> _Task instructions_
The records below are to be reproduced exactly, and no picture should appear in the copy.

> _Source texts of formatted documents_
+-------+
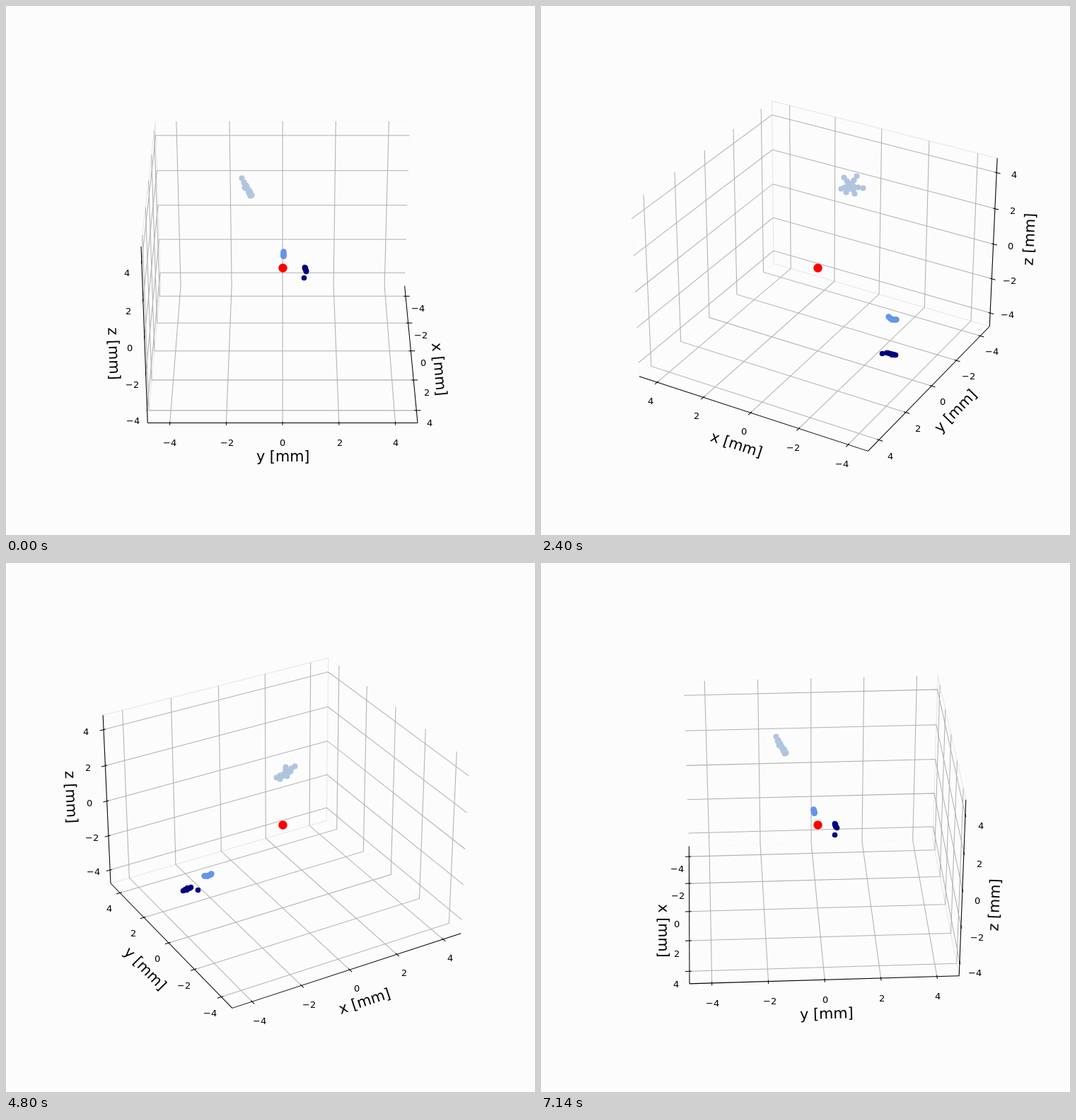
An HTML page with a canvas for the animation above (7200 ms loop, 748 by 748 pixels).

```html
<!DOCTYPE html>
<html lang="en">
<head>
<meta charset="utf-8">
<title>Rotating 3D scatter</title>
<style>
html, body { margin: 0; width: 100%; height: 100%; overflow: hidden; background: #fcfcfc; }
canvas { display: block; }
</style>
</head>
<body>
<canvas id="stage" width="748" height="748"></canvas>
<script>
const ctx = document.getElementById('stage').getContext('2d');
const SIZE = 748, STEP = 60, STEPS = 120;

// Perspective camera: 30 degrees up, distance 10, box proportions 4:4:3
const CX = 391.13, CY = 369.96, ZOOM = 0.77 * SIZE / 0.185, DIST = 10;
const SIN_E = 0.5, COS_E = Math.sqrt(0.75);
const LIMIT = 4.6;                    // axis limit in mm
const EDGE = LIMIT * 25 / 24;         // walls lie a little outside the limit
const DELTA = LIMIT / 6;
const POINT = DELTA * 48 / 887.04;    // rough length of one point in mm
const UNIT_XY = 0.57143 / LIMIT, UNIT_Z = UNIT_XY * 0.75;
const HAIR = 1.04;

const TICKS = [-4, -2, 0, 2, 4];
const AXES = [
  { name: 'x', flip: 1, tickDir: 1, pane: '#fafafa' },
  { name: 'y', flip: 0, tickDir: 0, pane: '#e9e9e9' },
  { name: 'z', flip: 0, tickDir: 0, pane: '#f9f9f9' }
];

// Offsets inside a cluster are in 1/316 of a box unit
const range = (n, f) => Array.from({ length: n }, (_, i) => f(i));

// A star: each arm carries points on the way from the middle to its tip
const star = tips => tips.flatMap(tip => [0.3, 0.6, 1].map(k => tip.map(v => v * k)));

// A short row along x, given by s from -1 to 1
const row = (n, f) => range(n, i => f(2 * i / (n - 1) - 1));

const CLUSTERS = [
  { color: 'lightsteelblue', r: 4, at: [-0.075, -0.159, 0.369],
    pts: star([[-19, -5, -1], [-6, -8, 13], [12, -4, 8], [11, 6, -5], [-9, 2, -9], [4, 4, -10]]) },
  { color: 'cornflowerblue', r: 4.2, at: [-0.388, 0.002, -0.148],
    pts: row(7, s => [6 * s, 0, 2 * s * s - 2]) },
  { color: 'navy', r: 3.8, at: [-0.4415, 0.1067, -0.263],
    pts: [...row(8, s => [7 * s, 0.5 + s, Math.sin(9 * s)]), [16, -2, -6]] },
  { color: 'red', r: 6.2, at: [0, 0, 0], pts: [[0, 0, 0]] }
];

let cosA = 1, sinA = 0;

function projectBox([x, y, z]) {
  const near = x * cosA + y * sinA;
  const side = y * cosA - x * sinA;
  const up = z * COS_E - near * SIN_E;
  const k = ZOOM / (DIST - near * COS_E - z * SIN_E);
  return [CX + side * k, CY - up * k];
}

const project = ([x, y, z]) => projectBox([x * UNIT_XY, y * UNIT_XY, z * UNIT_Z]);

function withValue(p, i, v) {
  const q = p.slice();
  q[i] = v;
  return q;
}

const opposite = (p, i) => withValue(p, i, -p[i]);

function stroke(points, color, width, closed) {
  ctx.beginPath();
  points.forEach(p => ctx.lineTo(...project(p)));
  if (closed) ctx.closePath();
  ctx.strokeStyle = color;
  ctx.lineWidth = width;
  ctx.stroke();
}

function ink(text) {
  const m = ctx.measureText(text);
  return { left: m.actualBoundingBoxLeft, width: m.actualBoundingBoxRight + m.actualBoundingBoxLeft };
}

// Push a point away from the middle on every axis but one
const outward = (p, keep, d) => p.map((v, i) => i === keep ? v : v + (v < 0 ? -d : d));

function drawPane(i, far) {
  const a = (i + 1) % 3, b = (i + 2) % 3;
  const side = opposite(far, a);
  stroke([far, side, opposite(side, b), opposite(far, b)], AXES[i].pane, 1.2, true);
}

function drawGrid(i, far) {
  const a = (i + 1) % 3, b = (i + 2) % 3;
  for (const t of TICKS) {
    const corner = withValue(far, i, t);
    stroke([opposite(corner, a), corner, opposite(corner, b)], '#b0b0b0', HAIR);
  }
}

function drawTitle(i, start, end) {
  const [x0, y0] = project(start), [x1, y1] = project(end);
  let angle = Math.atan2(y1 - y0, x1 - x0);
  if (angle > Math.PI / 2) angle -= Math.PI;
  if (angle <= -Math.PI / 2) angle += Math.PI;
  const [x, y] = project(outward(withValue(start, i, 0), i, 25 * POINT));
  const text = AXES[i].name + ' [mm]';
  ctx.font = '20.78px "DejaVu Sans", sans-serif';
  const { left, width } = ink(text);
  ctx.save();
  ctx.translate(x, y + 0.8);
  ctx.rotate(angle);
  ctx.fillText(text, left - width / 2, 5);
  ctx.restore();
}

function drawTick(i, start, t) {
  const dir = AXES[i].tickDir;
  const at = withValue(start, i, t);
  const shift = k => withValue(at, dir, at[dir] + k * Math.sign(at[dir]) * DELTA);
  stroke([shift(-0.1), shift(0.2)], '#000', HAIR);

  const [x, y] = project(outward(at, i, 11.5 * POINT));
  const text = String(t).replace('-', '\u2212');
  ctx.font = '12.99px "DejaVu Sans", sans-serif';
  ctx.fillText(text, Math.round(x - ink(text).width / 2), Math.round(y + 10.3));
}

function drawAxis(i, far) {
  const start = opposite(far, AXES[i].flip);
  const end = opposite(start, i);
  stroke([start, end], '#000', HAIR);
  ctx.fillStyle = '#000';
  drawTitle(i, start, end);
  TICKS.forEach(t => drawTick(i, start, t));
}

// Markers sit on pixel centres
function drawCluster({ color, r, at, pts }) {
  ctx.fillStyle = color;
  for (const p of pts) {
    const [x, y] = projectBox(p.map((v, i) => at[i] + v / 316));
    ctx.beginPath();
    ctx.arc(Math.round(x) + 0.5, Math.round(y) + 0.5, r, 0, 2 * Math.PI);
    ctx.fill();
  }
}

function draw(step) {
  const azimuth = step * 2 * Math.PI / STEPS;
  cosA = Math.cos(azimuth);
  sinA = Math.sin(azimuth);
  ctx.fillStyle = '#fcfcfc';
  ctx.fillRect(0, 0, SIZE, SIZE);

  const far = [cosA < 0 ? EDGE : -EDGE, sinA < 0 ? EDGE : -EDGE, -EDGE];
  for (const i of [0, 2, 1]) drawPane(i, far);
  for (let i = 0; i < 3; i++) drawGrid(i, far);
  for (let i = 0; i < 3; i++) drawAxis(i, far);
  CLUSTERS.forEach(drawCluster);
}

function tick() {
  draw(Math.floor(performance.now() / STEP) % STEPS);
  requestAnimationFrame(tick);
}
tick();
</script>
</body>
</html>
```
+-------+
> _Solution for this exercise_
An HTML page with a canvas for the animation above (7200 ms loop, 748 by 748 pixels).

```html
<!DOCTYPE html>
<html lang="en">
<head>
<meta charset="utf-8">
<title>Rotating 3D scatter</title>
<style>
html, body { margin: 0; width: 100%; height: 100%; overflow: hidden; background: #fcfcfc; }
canvas { display: block; }
</style>
</head>
<body>
<canvas id="stage" width="748" height="748"></canvas>
<script>
const ctx = document.getElementById('stage').getContext('2d');
const SIZE = 748, STEP = 60, STEPS = 120;

// Perspective camera: 30 degrees up, distance 10, box proportions 4:4:3
const CX = 391.13, CY = 369.96, ZOOM = 0.77 * SIZE / 0.185, DIST = 10;
const SIN_E = 0.5, COS_E = Math.sqrt(0.75);
const LIMIT = 4.6;                    // axis limit in mm
const EDGE = LIMIT * 25 / 24;         // walls lie a little outside the limit
const DELTA = LIMIT / 6;
const POINT = DELTA * 48 / 887.04;    // rough length of one point in mm
const UNIT_XY = 0.57143 / LIMIT, UNIT_Z = UNIT_XY * 0.75;
const HAIR = 1.04;

const TICKS = [-4, -2, 0, 2, 4];
const AXES = [
  { name: 'x', flip: 1, tickDir: 1, pane: '#fafafa' },
  { name: 'y', flip: 0, tickDir: 0, pane: '#e9e9e9' },
  { name: 'z', flip: 0, tickDir: 0, pane: '#f9f9f9' }
];

// Offsets inside a cluster are in 1/316 of a box unit
const range = (n, f) => Array.from({ length: n }, (_, i) => f(i));

// A star: each arm carries points on the way from the middle to its tip
const star = tips => tips.flatMap(tip => [0.3, 0.6, 1].map(k => tip.map(v => v * k)));

// A short row along x, given by s from -1 to 1
const row = (n, f) => range(n, i => f(2 * i / (n - 1) - 1));

const CLUSTERS = [
  { color: 'lightsteelblue', r: 4, at: [-0.075, -0.159, 0.369],
    pts: star([[-19, -5, -1], [-6, -8, 13], [12, -4, 8], [11, 6, -5], [-9, 2, -9], [4, 4, -10]]) },
  { color: 'cornflowerblue', r: 4.2, at: [-0.388, 0.002, -0.148],
    pts: row(7, s => [6 * s, 0, 2 * s * s - 2]) },
  { color: 'navy', r: 3.8, at: [-0.4415, 0.1067, -0.263],
    pts: [...row(8, s => [7 * s, 0.5 + s, Math.sin(9 * s)]), [16, -2, -6]] },
  { color: 'red', r: 6.2, at: [0, 0, 0], pts: [[0, 0, 0]] }
];

let cosA = 1, sinA = 0;

function projectBox([x, y, z]) {
  const near = x * cosA + y * sinA;
  const side = y * cosA - x * sinA;
  const up = z * COS_E - near * SIN_E;
  const k = ZOOM / (DIST - near * COS_E - z * SIN_E);
  return [CX + side * k, CY - up * k];
}

const project = ([x, y, z]) => projectBox([x * UNIT_XY, y * UNIT_XY, z * UNIT_Z]);

function withValue(p, i, v) {
  const q = p.slice();
  q[i] = v;
  return q;
}

const opposite = (p, i) => withValue(p, i, -p[i]);

function stroke(points, color, width, closed) {
  ctx.beginPath();
  points.forEach(p => ctx.lineTo(...project(p)));
  if (closed) ctx.closePath();
  ctx.strokeStyle = color;
  ctx.lineWidth = width;
  ctx.stroke();
}

function ink(text) {
  const m = ctx.measureText(text);
  return { left: m.actualBoundingBoxLeft, width: m.actualBoundingBoxRight + m.actualBoundingBoxLeft };
}

// Push a point away from the middle on every axis but one
const outward = (p, keep, d) => p.map((v, i) => i === keep ? v : v + (v < 0 ? -d : d));

function drawPane(i, far) {
  const a = (i + 1) % 3, b = (i + 2) % 3;
  const side = opposite(far, a);
  stroke([far, side, opposite(side, b), opposite(far, b)], AXES[i].pane, 1.2, true);
}

function drawGrid(i, far) {
  const a = (i + 1) % 3, b = (i + 2) % 3;
  for (const t of TICKS) {
    const corner = withValue(far, i, t);
    stroke([opposite(corner, a), corner, opposite(corner, b)], '#b0b0b0', HAIR);
  }
}

function drawTitle(i, start, end) {
  const [x0, y0] = project(start), [x1, y1] = project(end);
  let angle = Math.atan2(y1 - y0, x1 - x0);
  if (angle > Math.PI / 2) angle -= Math.PI;
  if (angle <= -Math.PI / 2) angle += Math.PI;
  const [x, y] = project(outward(withValue(start, i, 0), i, 25 * POINT));
  const text = AXES[i].name + ' [mm]';
  ctx.font = '20.78px "DejaVu Sans", sans-serif';
  const { left, width } = ink(text);
  ctx.save();
  ctx.translate(x, y + 0.8);
  ctx.rotate(angle);
  ctx.fillText(text, left - width / 2, 5);
  ctx.restore();
}

function drawTick(i, start, t) {
  const dir = AXES[i].tickDir;
  const at = withValue(start, i, t);
  const shift = k => withValue(at, dir, at[dir] + k * Math.sign(at[dir]) * DELTA);
  stroke([shift(-0.1), shift(0.2)], '#000', HAIR);

  const [x, y] = project(outward(at, i, 11.5 * POINT));
  const text = String(t).replace('-', '\u2212');
  ctx.font = '12.99px "DejaVu Sans", sans-serif';
  ctx.fillText(text, Math.round(x - ink(text).width / 2), Math.round(y + 10.3));
}

function drawAxis(i, far) {
  const start = opposite(far, AXES[i].flip);
  const end = opposite(start, i);
  stroke([start, end], '#000', HAIR);
  ctx.fillStyle = '#000';
  drawTitle(i, start, end);
  TICKS.forEach(t => drawTick(i, start, t));
}

// Markers sit on pixel centres
function drawCluster({ color, r, at, pts }) {
  ctx.fillStyle = color;
  for (const p of pts) {
    const [x, y] = projectBox(p.map((v, i) => at[i] + v / 316));
    ctx.beginPath();
    ctx.arc(Math.round(x) + 0.5, Math.round(y) + 0.5, r, 0, 2 * Math.PI);
    ctx.fill();
  }
}

function draw(step) {
  const azimuth = step * 2 * Math.PI / STEPS;
  cosA = Math.cos(azimuth);
  sinA = Math.sin(azimuth);
  ctx.fillStyle = '#fcfcfc';
  ctx.fillRect(0, 0, SIZE, SIZE);

  const far = [cosA < 0 ? EDGE : -EDGE, sinA < 0 ? EDGE : -EDGE, -EDGE];
  for (const i of [0, 2, 1]) drawPane(i, far);
  for (let i = 0; i < 3; i++) drawGrid(i, far);
  for (let i = 0; i < 3; i++) drawAxis(i, far);
  CLUSTERS.forEach(drawCluster);
}

function tick() {
  draw(Math.floor(performance.now() / STEP) % STEPS);
  requestAnimationFrame(tick);
}
tick();
</script>
</body>
</html>
```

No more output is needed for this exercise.